School's out, which made it easy for me to arrange a trip Back East for Mother's Day. Trips like this are expensive, but I had plenty of frequent flier miles piled up through credit cards and the like (not, heaven forbid, from airline flying).
The first leg was on what is still called a "regional airline," despite a route map that includes Oregon and Florida. They're the kind who have been hiring very low time pilots. Rumor has it that some are hiring pilots who do not even have enough flight time for a commercial certificate, with the plan to give them the flight time before they send them out on the line. A cold shiver just passed through me, but I doubt that a ghost inhabits my parents' new apartment building...
In fact, it is nearly impossible to hang on to a flight instructor, and I get regular job solicitations in the mail. (These aren't personal; they just buy the list of CFIs and send them out. Well, one was kind of personal in that it included a picture of their very attractive office manager, kind of an implicit hint that successful candidates might get to date her.) The flight schools I know are populated with CFIs who have 400 hours total time and only need a few more minutes to get that regional job. Don't get me wrong: I once had 400 hours total time, too; looking back, I was not ready to fly a jet then. In the meantime, I have spent a lot of time training 1200 hour pilots to fly small twins under instrument conditions, and finding that many of them were not up to the task.
I called home from the gate to chat with the wife and kids.
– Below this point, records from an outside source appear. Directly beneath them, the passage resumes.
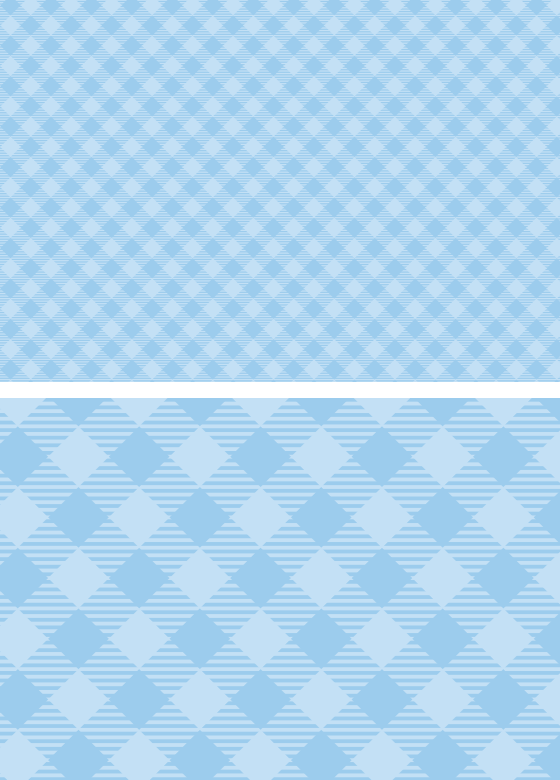
Top: the whole. Bottom: its middle third, enlarged.
Reproduce this pattern procedurally as a Shadertoy shader.

```glsl
// Diagonal gingham: light and dark blue diamonds joined by finely striped ones.

const float REPEATS_DOWN = 9.44;        // diamond pairs per canvas height
const float STRIPES_PER_REPEAT = 16.0;
const vec2 LIGHT_CENTER = vec2(0.34, 0.09);
const vec3 LIGHT_BLUE = vec3(0.765, 0.878, 0.961);
const vec3 DARK_BLUE = vec3(0.612, 0.800, 0.929);

// Running integral of a square wave that is 1 in the middle half of each unit.
float squareWaveIntegral(float t) {
    return 0.5 * floor(t) + clamp(fract(t) - 0.25, 0.0, 0.5);
}

// Share of a filter window around t that the square wave covers.
float bandCoverage(float t, float window) {
    float rise = squareWaveIntegral(t + 0.5 * window)
               - squareWaveIntegral(t - 0.5 * window);
    return rise / window;
}

// Crossing bands give solid cells; a single band shows only on its stripes.
float ginghamCoverage(vec2 p, float pixel) {
    float rising = bandCoverage(p.x - p.y, 1.4 * pixel);
    float falling = bandCoverage(p.x + p.y, 1.4 * pixel);
    float stripe = bandCoverage(p.y * STRIPES_PER_REPEAT, pixel * STRIPES_PER_REPEAT);
    float both = rising * falling;
    float either = rising + falling - both;
    return mix(both, either, stripe);
}

void mainImage(out vec4 fragColor, in vec2 fragCoord) {
    // Coordinates in pattern repeats, measured from the canvas center
    float pixel = REPEATS_DOWN / iResolution.y;
    vec2 p = (fragCoord - 0.5 * iResolution.xy) * pixel - LIGHT_CENTER;

    vec3 color = mix(LIGHT_BLUE, DARK_BLUE, ginghamCoverage(p, pixel));
    fragColor = vec4(color, 1.0);
}
```
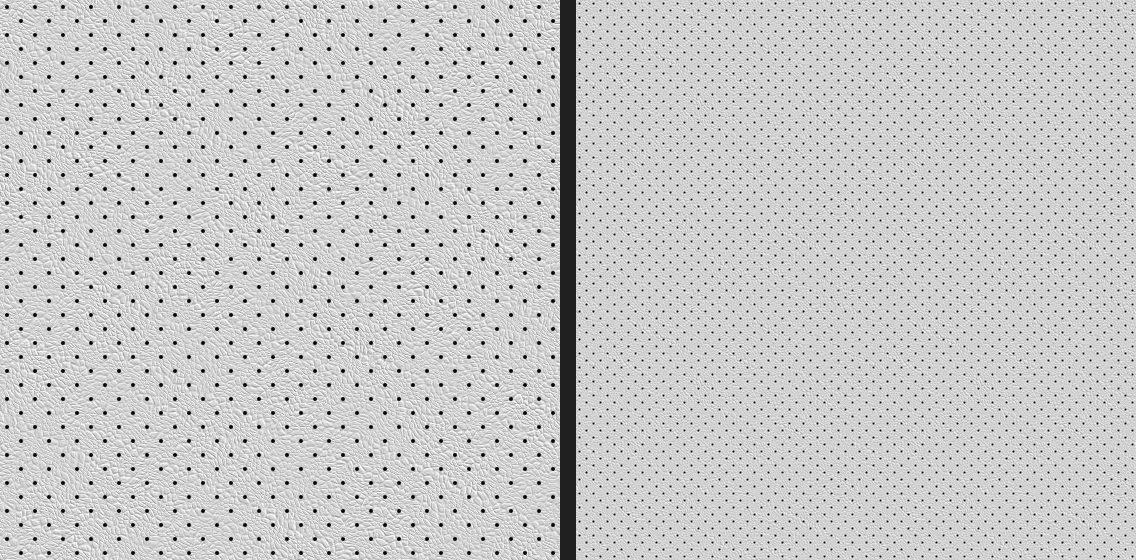
Left, the tile; right, the same tile 2 across and 2 down.
This texture is drawn by a Shadertoy shader. Its source:

```glsl
#define COLUMNS 20.0        // hole pairs across and down
#define HOLE_RADIUS 0.07    // in lattice cells
#define COARSE_GRAIN 100.0  // leather cells per canvas
#define FINE_GRAIN 168.0
#define STRETCH 1.28        // elongation of the grain
#define GRAIN_ANGLE -0.5
#define CREASE_WIDTH 0.46
#define RELIEF 0.145
#define LEATHER vec3(0.822)
#define HOLE_COLOR vec3(0.025)

const float TAU = 6.2831853;

vec2 hash2(vec2 cell) {
    vec3 h = fract(cell.xyx * vec3(0.1031, 0.1030, 0.0973));
    h += dot(h, h.yzx + 33.33);
    return fract((h.xx + h.yz) * h.zy);
}

// Sine that wraps over the unit canvas for whole-number frequencies
float wave(vec2 uv, vec2 freq, float phase) {
    return sin(TAU * dot(uv, freq) + phase);
}

// Wrapping cellular height: rounded pads separated by creases
float pads(vec2 uv, float count, mat2 metric) {
    vec2 p = uv * count, base = floor(p);
    float nearest = 9.0, second = 9.0;
    for (int y = -1; y <= 1; y++)
    for (int x = -1; x <= 1; x++) {
        vec2 cell = base + vec2(x, y);
        vec2 seed = cell + 0.5 + 0.85 * (hash2(mod(cell, count) + count) - 0.5);
        float d = length(metric * (seed - p));
        second = min(second, max(nearest, d));
        nearest = min(nearest, d);
    }
    return smoothstep(0.0, CREASE_WIDTH, second - nearest);
}

// Slope of the pads towards the light
float slope(vec2 uv, float count, mat2 metric, vec2 light) {
    vec2 offset = 0.1 * light / count;
    return pads(uv - offset, count, metric) - pads(uv + offset, count, metric);
}

float leatherRelief(vec2 uv) {
    // Bend the grain and turn its direction gently
    vec2 bent = uv + 0.0028 * vec2(wave(uv, vec2(7, 13), 0.4) + wave(uv, vec2(-17, 11), 2.1),
                                   wave(uv, vec2(12, -5), 1.3) + wave(uv, vec2(9, 19), 4.0));
    float angle = GRAIN_ANGLE + 0.25 * wave(uv, vec2(3, 2), 0.7)
                              + 0.2 * wave(uv, vec2(-4, 5), 2.9);
    vec2 along = vec2(cos(angle), sin(angle));
    vec2 across = vec2(-along.y, along.x);
    mat2 metric = transpose(mat2(along / STRETCH, across * STRETCH));

    float relief = slope(bent, COARSE_GRAIN, metric, across)
                 + 0.5 * slope(bent, FINE_GRAIN, metric, across);
    float strength = 1.0 + 0.12 * wave(uv, vec2(2, -3), 1.0)
                         + 0.12 * wave(uv, vec2(5, 4), 3.2);
    return relief * strength;
}

// Coverage of the staggered round holes
float holes(vec2 uv) {
    vec2 cell = fract(uv * COLUMNS);
    float d = min(length(cell - vec2(0.25, 0.75)), length(cell - vec2(0.75, 0.25)));
    float edge = 0.75 * COLUMNS / iResolution.y;
    return 1.0 - smoothstep(HOLE_RADIUS - edge, HOLE_RADIUS + edge, d);
}

void mainImage(out vec4 fragColor, in vec2 fragCoord) {
    vec2 uv = fragCoord / iResolution.xy;
    vec3 color = clamp(LEATHER + RELIEF * leatherRelief(uv), 0.6, 0.97);
    color = mix(color, HOLE_COLOR, holes(uv));
    fragColor = vec4(color, 1.0);
}
```
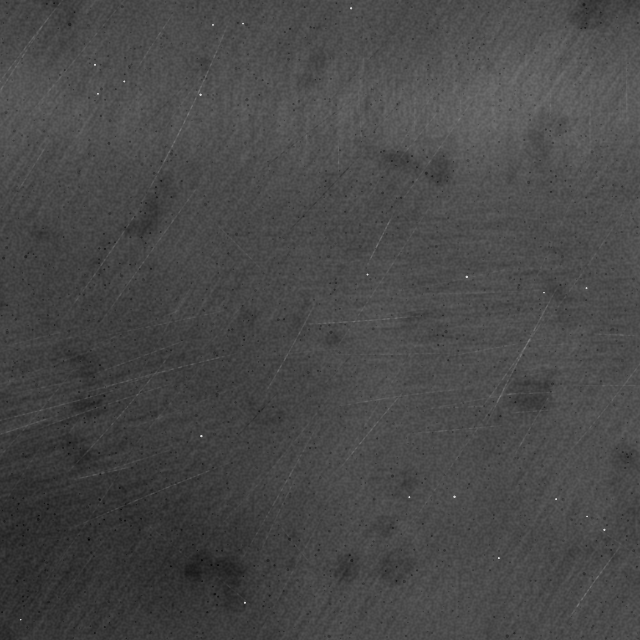
A WebGL 2 fragment shader for this texture:

```glsl
#version 300 es
precision highp float;

uniform vec2 u_resolution;
out vec4 fragColor;

vec2 hash2(vec2 p) {
    vec3 q = fract(p.xyx * vec3(0.1031, 0.1030, 0.0973));
    q += dot(q, q.yzx + 33.33);
    return fract((q.xx + q.yz) * q.zy);
}

vec2 rotate(vec2 p, float angle) {
    float c = cos(angle), s = sin(angle);
    return vec2(c * p.x + s * p.y, c * p.y - s * p.x);
}

float corner(vec2 cell, vec2 offset) {
    float angle = 6.2832 * hash2(cell).x;
    return dot(vec2(cos(angle), sin(angle)), offset);
}

float gradientNoise(vec2 p) {
    vec2 i = floor(p), f = fract(p);
    vec2 w = f * f * f * (f * (f * 6.0 - 15.0) + 10.0);
    vec2 e = vec2(1.0, 0.0);
    return mix(mix(corner(i, f), corner(i + e, f - e), w.x),
               mix(corner(i + e.yx, f - e.yx), corner(i + 1.0, f - 1.0), w.x), w.y);
}

float fbm(vec2 p, int octaves) {
    float sum = 0.0, amplitude = 1.0;
    for (int i = 0; i < octaves; i++) {
        sum += amplitude * gradientNoise(p);
        p = rotate(p, 0.6) * 2.03 + 17.3;
        amplitude *= 0.55;
    }
    return sum;
}

float glow(vec2 p, vec2 centre, vec2 radius) {
    vec2 d = (p - centre) / radius;
    return exp(-dot(d, d));
}

// Fine grooves stretched along one direction, in two widths
float brushed(vec2 p, float angle, float density) {
    vec2 q = rotate(p, angle) + 3.7;
    q.y += 0.006 * gradientNoise(q * 3.0);
    return gradientNoise(q * vec2(9.0, density))
         + 0.7 * gradientNoise(q * vec2(23.0, density * 2.1) + 41.0);
}

// Thin, slightly bent, broken lines scattered over a box
float scratches(vec2 p, int count, float seed, vec2 low, vec2 size,
                float angle, float spread, float reach, float aa) {
    float sum = 0.0;
    for (int i = 0; i < count; i++) {
        vec2 id = vec2(float(i) + 1.0, seed);
        vec2 place = hash2(id), shape = hash2(id + 71.0), look = hash2(id + 137.0);
        vec2 q = rotate(p - low - size * place, angle + spread * (shape.x - 0.5));
        float across = abs(q.y - (look.x - 0.5) * 0.5 * q.x * q.x);
        float halfLength = reach * mix(0.25, 1.0, shape.y);
        float line = 1.0 - smoothstep(0.0003, 0.0003 + aa, across);
        float ends = 1.0 - smoothstep(0.4, 1.0, abs(q.x) / halfLength);
        float breaks = mix(0.3, 1.0, smoothstep(-0.15, 0.25, gradientNoise(vec2(q.x * 150.0, id.x))));
        sum += line * ends * breaks * mix(0.2, 1.0, look.y * look.y);
    }
    return sum;
}

float specks(vec2 p, float cells, float share, float radius, float seed, float aa) {
    vec2 q = p * cells, id = floor(q) + seed;
    vec2 pick = hash2(id + 53.0);
    vec2 centre = 0.3 + 0.4 * hash2(id);
    float d = length(fract(q) - centre) / cells;
    float r = radius * mix(0.5, 1.0, pick.y);
    return step(pick.x, share) * (1.0 - smoothstep(r - 0.5 * aa, r + 0.5 * aa, d));
}

void main() {
    vec2 p = gl_FragCoord.xy / u_resolution.y;
    float aa = 1.0 / u_resolution.y;

    // Broad light and shade
    float tone = 0.284 + 0.02 * (p.x - 0.5);
    tone += 0.045 * glow(p, vec2(0.5, 0.84), vec2(0.9, 0.10));
    tone += 0.035 * glow(p, vec2(0.0, 0.83), vec2(0.22, 0.10));
    tone += 0.045 * glow(p, vec2(0.80, 0.83), vec2(0.22, 0.11));
    tone += 0.020 * glow(p, vec2(0.75, 0.50), vec2(0.35, 0.25));
    tone -= 0.085 * glow(p, vec2(0.0, 0.17), vec2(0.30, 0.20));
    tone -= 0.045 * glow(p, vec2(0.30, 0.05), vec2(0.16, 0.25));
    tone -= 0.035 * glow(p, vec2(0.25, 0.45), vec2(0.20, 0.14));
    tone += 0.032 * fbm(p * 4.0 + 5.2, 4);

    // Dark smudges
    float smudge = fbm(p * 8.0 + 23.6, 5);
    tone -= 0.07 * smoothstep(0.22, 0.8, smudge);

    // Brushed grooves, each direction in its own area
    float lowerLeft = glow(p, vec2(0.05, 0.32), vec2(0.32, 0.20));
    float middleRight = glow(p, vec2(0.75, 0.54), vec2(0.32, 0.20));
    float upper = glow(p, vec2(0.5, 0.84), vec2(0.6, 0.10));
    float diagonal = (1.0 - 0.7 * middleRight) * (1.0 - 0.6 * lowerLeft);
    tone += 0.040 * diagonal * brushed(p, 0.98, 120.0) * (0.7 + gradientNoise(p * 5.0));
    tone += 0.050 * lowerLeft * brushed(p, 0.27, 110.0);
    tone += 0.045 * middleRight * brushed(p, 0.04, 115.0);
    tone += 0.035 * upper * brushed(p, 1.56, 105.0);

    // Scratches
    float marks = scratches(p, 38, 3.0, vec2(0.0), vec2(1.0), 1.0, 0.3, 0.22, aa);
    marks += 0.7 * scratches(p, 22, 11.0, vec2(0.0, 0.18), vec2(0.28, 0.32), 0.30, 0.25, 0.18, aa);
    marks += 0.7 * scratches(p, 20, 19.0, vec2(0.45, 0.28), vec2(0.55, 0.34), 0.08, 0.25, 0.14, aa);
    marks += 0.6 * scratches(p, 14, 29.0, vec2(0.45, 0.74), vec2(0.55, 0.2), 1.58, 0.12, 0.08, aa);
    marks += 0.4 * scratches(p, 10, 37.0, vec2(0.0), vec2(1.0), 2.4, 0.5, 0.08, aa);
    tone += 0.17 * min(marks, 1.6);
    tone -= 0.08 * scratches(p, 12, 43.0, vec2(0.2, 0.3), vec2(0.6, 0.6), 0.8, 0.3, 0.16, aa);

    // Grain, pits and bright dust
    tone += 0.060 * gradientNoise(p * 231.7) + 0.035 * gradientNoise(p * 117.3 + 9.1);
    float pitting = 0.6 + 0.4 * smoothstep(-0.1, 0.4, smudge);
    tone -= 0.12 * pitting * specks(p, 125.0, 0.10, 0.0017, 7.0, aa);
    tone -= 0.10 * pitting * specks(p, 61.0, 0.07, 0.0026, 90.0, aa);
    tone = mix(tone, 0.85, specks(p, 43.0, 0.010, 0.0019, 200.0, aa));

    fragColor = vec4(vec3(clamp(tone, 0.0, 1.0)), 1.0);
}
```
Sometimes it feels like I chat with them more when I am on the road than when I am at home, all of us being typically busy 2008ers. I mentioned that I had seen the flight crew walk out to the airplane, and expressed relief that none of the pilots from my former company were flying.
But I was wrong; the FA announcement included a familiar name. I growled to myself, since I had not thought much of his knowledge level when I had flown with him (in fact, I had to take over the radios while on approach into a Class B airport, which should not have been a problem for a CFII). But the regionals invest a lot in training and are supposed to be washing a lot of people out, so I stayed in my seat (maybe I did it for my mother). The airplane handling was a little rough: we were uncoordinated on the turn to base, and we were both above and below the glide slope on the approach, so I figured that the pilot with lesser experience was flying.
Of course, every time I criticize an approach the guy greases it on.
I stopped to chat after the flight, the FA stepping aside when I called him by name. He had put on some weight, which is why I hadn't recognized him, and said he was having fun flying. I figure that if he made it through training he must be OK. I hope.
Which brings me to James Fallows' recent article
in The Atlantic
, the innovative VLJ
operator in the southeast. Dayjet
has assembled a bunch of software innovators, including mathematicians, who have refined the business model to bring the cost of jet charter into the affordable range. I am all in favor of this: one of my worries about aviation is the general unwillingness to make explicit models and test them before launching, the unwillingness to calculate
. This tradition goes back to 17th
Century sea captains, with James Cook being the notable exception, and it is good to try to reverse it.
But I think they have left something out of the model: where are they going to get pilots with the skill and experience to fly jets, albeit small ones, on a tight schedule in demanding weather? Pilots are not getting experience through flight instruction, and even those who have the hours have no experience with things like weather radar or how to plan an efficient trip (what I call "synoptic planning"). The simulator centers concentrate on the important skill of getting the airplane safely on the ground when something breaks, but ignore daily operations, where small improvements in efficiency make a big difference in profitability.
Maybe I should call the place with the pretty office manager...
Labels: DayJet, flight instructor, regional airline